Content May Be Key For Google’s VR Strategy (Variety)    

Google is poised to give us a closer look at its plans for virtual reality. A number of early leaks, as well as carefully chosen remarks from executives, suggest that these go far beyond its cheap Cardboard VR viewer. But the frenzy about possible new VR hardware often overlooks another key component of Google’s master plan for VR: content. 

Smart doorbell owners saw video from other houses thanks to a weird bug (The Verge)  

Sometimes the wheels can just come off this whole internet of things… thing. When cameras are talking to the cloud, there’s room for them to make mistakes, and these devices are filming pieces of your private life so that can be a little worrisome. 

Twitter to Stop Counting Photos and Links in 140-Character Limit (Bloomberg)    

Twitter is making a major shift in how it counts characters in Tweets, giving users more freedom to compose longer messages. The social media company will soon stop counting photos and links as part of its 140-character limit for messages. The change could happen in the next two weeks, said the person who asked not to be named. 

85 percent of Facebook video is watched without sound (DigiDay)    

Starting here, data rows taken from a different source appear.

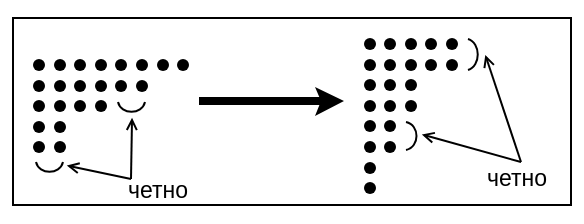
<!DOCTYPE html>
<html lang="ru">
<head>
<meta charset="utf-8">
<title>Диаграммы: четно</title>
<style>
:root { --ink: #000; --paper: #fff; --dot: 12px; --gap: 8.6px; }
* { box-sizing: border-box; }
html, body { margin: 0; overflow: hidden; background: var(--paper); }
.canvas { position: relative; width: 584px; height: 224px; overflow: hidden; background: var(--paper); color: var(--ink); }
.frame { position: absolute; left: 12px; top: 17px; width: 560px; height: 189px; border: 2px solid var(--ink); }
.diagram { position: absolute; display: flex; flex-direction: column; gap: var(--gap); }
.diagram-before { left: 33px; top: 59px; }
.diagram-after { left: 363.5px; top: 38px; }
.row { display: flex; gap: var(--gap); }
.row i { width: var(--dot); height: var(--dot); border-radius: 50%; background: var(--ink); }
.marks { position: absolute; inset: 0; fill: none; stroke: var(--ink); stroke-width: 2; }
.transform-arrow { fill: var(--ink); stroke: none; }
.label { position: absolute; font: 23px/24px "Liberation Sans", Arial, sans-serif; white-space: nowrap; }
.label-before { left: 128px; top: 178px; }
.label-after { left: 487px; top: 166px; }
</style>
</head>
<body>
<main class="canvas">
  <div class="frame"></div>

  <div class="diagram diagram-before">
    <div class="row"><i></i><i></i><i></i><i></i><i></i><i></i><i></i><i></i></div>
    <div class="row"><i></i><i></i><i></i><i></i><i></i><i></i></div>
    <div class="row"><i></i><i></i><i></i><i></i></div>
    <div class="row"><i></i><i></i></div>
    <div class="row"><i></i><i></i></div>
  </div>

  <div class="diagram diagram-after">
    <div class="row"><i></i><i></i><i></i><i></i><i></i></div>
    <div class="row"><i></i><i></i><i></i><i></i><i></i></div>
    <div class="row"><i></i><i></i><i></i></div>
    <div class="row"><i></i><i></i><i></i></div>
    <div class="row"><i></i><i></i></div>
    <div class="row"><i></i><i></i></div>
    <div class="row"><i></i></div>
    <div class="row"><i></i></div>
  </div>

  <svg class="marks" width="584" height="224" viewBox="0 0 584 224" aria-hidden="true">
    <defs>
      <marker id="open-head" markerUnits="userSpaceOnUse" markerWidth="16" markerHeight="16" refX="12" refY="8" orient="auto">
        <path d="M2 3 L12 8 L2 13" fill="none" stroke="#000" stroke-width="2"/>
      </marker>
    </defs>
    <g class="transform-arrow">
      <rect x="199" y="97" width="123" height="8"/>
      <polygon points="315,87 344,101 315,116 321,101"/>
    </g>
    <g class="brackets">
      <path d="M118 102 C121 115 142 115 145 102"/>
      <path d="M36 162 C39 175 60 175 63 162"/>
      <path d="M468 39 C481 43 481 66 468 70"/>
      <path d="M406 122 C420 125 420 147 406 150"/>
    </g>
    <g class="pointers" marker-end="url(#open-head)">
      <path d="M131 179 L132 120" marker-end="url(#open-head)"/>
      <path d="M131 179 L69 166" marker-end="url(#open-head)"/>
      <path d="M521 162 L486 57" marker-end="url(#open-head)"/>
      <path d="M521 162 L424 135" marker-end="url(#open-head)"/>
    </g>
  </svg>

  <span class="label label-before">четно</span>
  <span class="label label-after">четно</span>
</main>
</body>
</html>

Facebook might be hosting upwards of 8 billion views per day on its platform, but a wide majority of that viewership is happening in silence. As much as 85 percent of video views happen with the sound off, according to multiple publishers.